## [Exercise directions]
For this exercise, retype every record below exactly and keep the pictures out.

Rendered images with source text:
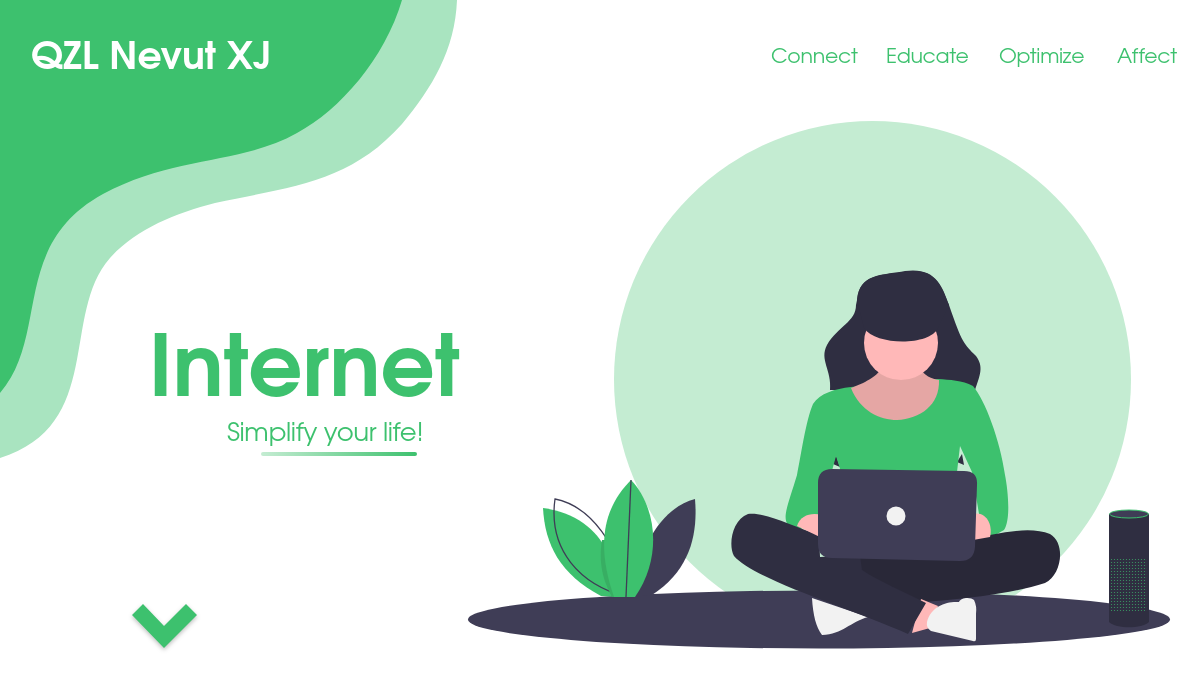
<!DOCTYPE html>
<html lang="en">
<head>
<meta charset="utf-8">
<title>Internet – Simplify your life!</title>
<style>
  :root {
    --green: #3dc16e;
    --green-soft: #a9e4c0;
    --green-pale: #c4ecd2;
    --ink: #2f2e41;
    --ink-deep: #292838;
    --slate: #3f3d56;
    --skin: #ffb8b8;
    --skin-shade: #e5a6a4;
    --light: #f2f2f2;
  }
  * { margin: 0; padding: 0; box-sizing: border-box; }
  body { width: 1200px; height: 675px; overflow: hidden; background: #fff; }
  .landing {
    position: relative;
    width: 1200px;
    height: 675px;
    overflow: hidden;
    color: var(--green);
    font-family: "TeX Gyre Adventor", "Century Gothic", sans-serif;
  }
  .artwork { position: absolute; inset: 0; display: block; }
  .content { position: relative; height: 675px; display: flex; flex-direction: column; }
  .topbar { display: flex; justify-content: space-between; height: 110px; padding: 32px 0 0 31px; }
  .brand { padding-top: 2px; font-size: 38px; line-height: 50px; font-weight: 700; color: #fff; white-space: nowrap; }
  .menu {
    display: grid;
    grid-template-columns: 115px 113px 118px 83px;
    height: 50px;
    list-style: none;
    font-size: 20.5px;
    line-height: 51px;
    letter-spacing: -0.3px;
    white-space: nowrap;
  }
  .menu a { color: inherit; text-decoration: none; }
  .hero { display: flex; flex-direction: column; align-items: flex-start; padding: 218px 0 0 149px; }
  .hero h1 { font-size: 85px; line-height: 90px; font-weight: 700; letter-spacing: -0.1px; white-space: nowrap; }
  .tagline { margin: 1px 0 0 78px; font-size: 26px; line-height: 30px; letter-spacing: -0.4px; white-space: nowrap; }
  .underline {
    width: 156px;
    height: 4px;
    margin: 3px 0 0 112px;
    border-radius: 2px;
    background: linear-gradient(90deg, var(--green-pale), var(--green));
  }
  .scroll-down { width: 85px; height: 64px; margin: 138px 0 0 -27px; }
  .scroll-down svg { display: block; filter: drop-shadow(0 2px 2px rgba(0, 0, 0, .25)); }
</style>
</head>
<body>
<main class="landing">
  <svg class="artwork" width="1200" height="675" viewBox="0 0 1200 675" role="img" aria-label="Woman sitting cross-legged with a laptop, beside a plant and a smart speaker">
    <defs>
      <pattern id="speaker-grille" width="3" height="3" patternUnits="userSpaceOnUse">
        <circle cx="1.5" cy="1.5" r="0.6" fill="var(--green)"/>
      </pattern>
    </defs>

    <g id="corner-waves">
      <path fill="var(--green-soft)" d="M0 0H457C455 50 432 88 402 124C350 182 295 186 215 203C175 213 135 230 110 258C60 315 105 425 0 458Z"/>
      <path fill="var(--green)" d="M0 0H402C385 58 340 110 297 133C240 165 175 155 103 194C10 245 50 335 0 393Z"/>
    </g>

    <circle id="backdrop" cx="872.5" cy="379.5" r="258.5" fill="var(--green-pale)"/>
    <ellipse id="ground" cx="819" cy="619.5" rx="351" ry="29" fill="var(--slate)"/>

    <g id="plant">
      <path fill="var(--slate)" d="M695 499C665 507 640 540 632 597L652 595C690 570 698 535 695 499Z"/>
      <path fill="var(--green)" d="M543 508C575 512 597 530 606 550L620 597L601 596C560 574 545 545 543 508Z"/>
      <path fill="none" stroke="var(--slate)" stroke-width="1.3" d="M555 499C590 506 620 545 627 597C580 585 548 550 555 499Z"/>
      <path fill="#38ae63" d="M602 540C598 565 604 582 612 597H620L612 540Z"/>
      <path fill="var(--green)" d="M631 480C655 505 664 555 635 597H614C596 545 603 508 631 480Z"/>
      <path fill="none" stroke="var(--slate)" stroke-width="1.3" d="M631 480L626 597"/>
    </g>

    <g id="woman">
      <path id="hair-back" fill="var(--ink)" d="M858 295C862 273 885 275 905 271C935 267 942 285 949 305C962 343 964 344 976 356C984 367 980 375 975 390L830 390C832 370 819 360 827 345C838 326 856 322 856 305Z"/>
      <path id="hair-ends" fill="var(--ink)" d="M836 455L833 464L840 467ZM962 454L957 462L964 465Z"/>
      <path id="sweater" fill="var(--green)" d="M851 387C835 389 820 393 813 404C806 420 801 455 797 475C788 505 782 517 788 525L797 532L820 515L836 456L841 472H957L960 446L972 472L979 514L990 538L1004 530C1011 520 1008 490 1005 475C1000 440 985 400 973 386C962 380 950 380 938 379Z"/>
      <path id="neck" fill="var(--skin-shade)" d="M882 366C880 376 862 384 851 388C860 411 880 420 897 420C920 419 940 405 939 380C932 379 924 376 918 366Z"/>
      <circle id="face" cx="901" cy="343" r="37" fill="var(--skin)"/>
      <path id="fringe" fill="var(--ink)" d="M857 300C859 273 885 275 905 272C935 267 941 285 949 305L938 328C930 346 876 346 864 328Z"/>
      <g id="legs">
        <path fill="var(--ink-deep)" d="M960 542C1000 532 1030 526 1050 534C1066 543 1062 575 1045 583C1000 598 920 603 870 605L838 603L850 555Z"/>
        <path fill="var(--light)" d="M812 598L868 617C850 622 843 634 822 635C816 627 813 615 812 598Z"/>
        <path fill="var(--skin)" d="M921 599L938 606L930 628L912 633Z"/>
        <path fill="var(--ink)" d="M748 514C732 520 728 545 734 556C755 580 850 608 908 634L926 603C905 592 880 582 862 570L860 555L820 557L819 535C790 525 765 512 748 514Z"/>
        <path fill="var(--light)" d="M927 622C931 606 947 601 959 602C961 597 971 597 974 600Q977 606 976 614V639Q976 642 973 641L931 631Q926 628 927 622Z"/>
      </g>
      <g id="hands" fill="var(--skin)">
        <path d="M797 526C800 515 812 512 822 515V538Z"/>
        <path d="M973 514C987 511 993 526 990 537L973 540Z"/>
      </g>
      <g id="laptop">
        <path fill="var(--slate)" d="M832 469L964 471Q978 471 977 485L975 547Q974 561 960 561L832 558Q818 558 818 544V483Q818 469 832 469Z"/>
        <circle cx="896" cy="516" r="9.5" fill="var(--light)"/>
      </g>
    </g>

    <g id="speaker">
      <path fill="var(--ink)" d="M1109 514H1149V622C1142 629 1116 629 1109 622Z"/>
      <rect x="1111" y="558" width="36" height="54" fill="url(#speaker-grille)" opacity="0.75"/>
      <ellipse cx="1129" cy="514" rx="19.5" ry="4" fill="var(--slate)" stroke="var(--green)"/>
    </g>
  </svg>

  <div class="content">
    <header class="topbar">
      <div class="brand">QZL Nevut XJ</div>
      <nav>
        <ul class="menu">
          <li><a href="#">Connect</a></li>
          <li><a href="#">Educate</a></li>
          <li><a href="#">Optimize</a></li>
          <li><a href="#">Affect</a></li>
        </ul>
      </nav>
    </header>
    <section class="hero">
      <h1>Internet</h1>
      <p class="tagline">Simplify your life!</p>
      <div class="underline"></div>
      <a class="scroll-down" href="#" aria-label="Scroll down">
        <svg width="85" height="64" viewBox="0 0 85 64">
          <polygon points="21,10 42,32 64,10 75,21 42,54 10,21" fill="var(--green)"/>
        </svg>
      </a>
    </section>
  </div>
</main>
</body>
</html>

## [Answer section]
<!DOCTYPE html>
<html lang="en">
<head>
<meta charset="utf-8">
<title>Internet – Simplify your life!</title>
<style>
  :root {
    --green: #3dc16e;
    --green-soft: #a9e4c0;
    --green-pale: #c4ecd2;
    --ink: #2f2e41;
    --ink-deep: #292838;
    --slate: #3f3d56;
    --skin: #ffb8b8;
    --skin-shade: #e5a6a4;
    --light: #f2f2f2;
  }
  * { margin: 0; padding: 0; box-sizing: border-box; }
  body { width: 1200px; height: 675px; overflow: hidden; background: #fff; }
  .landing {
    position: relative;
    width: 1200px;
    height: 675px;
    overflow: hidden;
    color: var(--green);
    font-family: "TeX Gyre Adventor", "Century Gothic", sans-serif;
  }
  .artwork { position: absolute; inset: 0; display: block; }
  .content { position: relative; height: 675px; display: flex; flex-direction: column; }
  .topbar { display: flex; justify-content: space-between; height: 110px; padding: 32px 0 0 31px; }
  .brand { padding-top: 2px; font-size: 38px; line-height: 50px; font-weight: 700; color: #fff; white-space: nowrap; }
  .menu {
    display: grid;
    grid-template-columns: 115px 113px 118px 83px;
    height: 50px;
    list-style: none;
    font-size: 20.5px;
    line-height: 51px;
    letter-spacing: -0.3px;
    white-space: nowrap;
  }
  .menu a { color: inherit; text-decoration: none; }
  .hero { display: flex; flex-direction: column; align-items: flex-start; padding: 218px 0 0 149px; }
  .hero h1 { font-size: 85px; line-height: 90px; font-weight: 700; letter-spacing: -0.1px; white-space: nowrap; }
  .tagline { margin: 1px 0 0 78px; font-size: 26px; line-height: 30px; letter-spacing: -0.4px; white-space: nowrap; }
  .underline {
    width: 156px;
    height: 4px;
    margin: 3px 0 0 112px;
    border-radius: 2px;
    background: linear-gradient(90deg, var(--green-pale), var(--green));
  }
  .scroll-down { width: 85px; height: 64px; margin: 138px 0 0 -27px; }
  .scroll-down svg { display: block; filter: drop-shadow(0 2px 2px rgba(0, 0, 0, .25)); }
</style>
</head>
<body>
<main class="landing">
  <svg class="artwork" width="1200" height="675" viewBox="0 0 1200 675" role="img" aria-label="Woman sitting cross-legged with a laptop, beside a plant and a smart speaker">
    <defs>
      <pattern id="speaker-grille" width="3" height="3" patternUnits="userSpaceOnUse">
        <circle cx="1.5" cy="1.5" r="0.6" fill="var(--green)"/>
      </pattern>
    </defs>

    <g id="corner-waves">
      <path fill="var(--green-soft)" d="M0 0H457C455 50 432 88 402 124C350 182 295 186 215 203C175 213 135 230 110 258C60 315 105 425 0 458Z"/>
      <path fill="var(--green)" d="M0 0H402C385 58 340 110 297 133C240 165 175 155 103 194C10 245 50 335 0 393Z"/>
    </g>

    <circle id="backdrop" cx="872.5" cy="379.5" r="258.5" fill="var(--green-pale)"/>
    <ellipse id="ground" cx="819" cy="619.5" rx="351" ry="29" fill="var(--slate)"/>

    <g id="plant">
      <path fill="var(--slate)" d="M695 499C665 507 640 540 632 597L652 595C690 570 698 535 695 499Z"/>
      <path fill="var(--green)" d="M543 508C575 512 597 530 606 550L620 597L601 596C560 574 545 545 543 508Z"/>
      <path fill="none" stroke="var(--slate)" stroke-width="1.3" d="M555 499C590 506 620 545 627 597C580 585 548 550 555 499Z"/>
      <path fill="#38ae63" d="M602 540C598 565 604 582 612 597H620L612 540Z"/>
      <path fill="var(--green)" d="M631 480C655 505 664 555 635 597H614C596 545 603 508 631 480Z"/>
      <path fill="none" stroke="var(--slate)" stroke-width="1.3" d="M631 480L626 597"/>
    </g>

    <g id="woman">
      <path id="hair-back" fill="var(--ink)" d="M858 295C862 273 885 275 905 271C935 267 942 285 949 305C962 343 964 344 976 356C984 367 980 375 975 390L830 390C832 370 819 360 827 345C838 326 856 322 856 305Z"/>
      <path id="hair-ends" fill="var(--ink)" d="M836 455L833 464L840 467ZM962 454L957 462L964 465Z"/>
      <path id="sweater" fill="var(--green)" d="M851 387C835 389 820 393 813 404C806 420 801 455 797 475C788 505 782 517 788 525L797 532L820 515L836 456L841 472H957L960 446L972 472L979 514L990 538L1004 530C1011 520 1008 490 1005 475C1000 440 985 400 973 386C962 380 950 380 938 379Z"/>
      <path id="neck" fill="var(--skin-shade)" d="M882 366C880 376 862 384 851 388C860 411 880 420 897 420C920 419 940 405 939 380C932 379 924 376 918 366Z"/>
      <circle id="face" cx="901" cy="343" r="37" fill="var(--skin)"/>
      <path id="fringe" fill="var(--ink)" d="M857 300C859 273 885 275 905 272C935 267 941 285 949 305L938 328C930 346 876 346 864 328Z"/>
      <g id="legs">
        <path fill="var(--ink-deep)" d="M960 542C1000 532 1030 526 1050 534C1066 543 1062 575 1045 583C1000 598 920 603 870 605L838 603L850 555Z"/>
        <path fill="var(--light)" d="M812 598L868 617C850 622 843 634 822 635C816 627 813 615 812 598Z"/>
        <path fill="var(--skin)" d="M921 599L938 606L930 628L912 633Z"/>
        <path fill="var(--ink)" d="M748 514C732 520 728 545 734 556C755 580 850 608 908 634L926 603C905 592 880 582 862 570L860 555L820 557L819 535C790 525 765 512 748 514Z"/>
        <path fill="var(--light)" d="M927 622C931 606 947 601 959 602C961 597 971 597 974 600Q977 606 976 614V639Q976 642 973 641L931 631Q926 628 927 622Z"/>
      </g>
      <g id="hands" fill="var(--skin)">
        <path d="M797 526C800 515 812 512 822 515V538Z"/>
        <path d="M973 514C987 511 993 526 990 537L973 540Z"/>
      </g>
      <g id="laptop">
        <path fill="var(--slate)" d="M832 469L964 471Q978 471 977 485L975 547Q974 561 960 561L832 558Q818 558 818 544V483Q818 469 832 469Z"/>
        <circle cx="896" cy="516" r="9.5" fill="var(--light)"/>
      </g>
    </g>

    <g id="speaker">
      <path fill="var(--ink)" d="M1109 514H1149V622C1142 629 1116 629 1109 622Z"/>
      <rect x="1111" y="558" width="36" height="54" fill="url(#speaker-grille)" opacity="0.75"/>
      <ellipse cx="1129" cy="514" rx="19.5" ry="4" fill="var(--slate)" stroke="var(--green)"/>
    </g>
  </svg>

  <div class="content">
    <header class="topbar">
      <div class="brand">QZL Nevut XJ</div>
      <nav>
        <ul class="menu">
          <li><a href="#">Connect</a></li>
          <li><a href="#">Educate</a></li>
          <li><a href="#">Optimize</a></li>
          <li><a href="#">Affect</a></li>
        </ul>
      </nav>
    </header>
    <section class="hero">
      <h1>Internet</h1>
      <p class="tagline">Simplify your life!</p>
      <div class="underline"></div>
      <a class="scroll-down" href="#" aria-label="Scroll down">
        <svg width="85" height="64" viewBox="0 0 85 64">
          <polygon points="21,10 42,32 64,10 75,21 42,54 10,21" fill="var(--green)"/>
        </svg>
      </a>
    </section>
  </div>
</main>
</body>
</html>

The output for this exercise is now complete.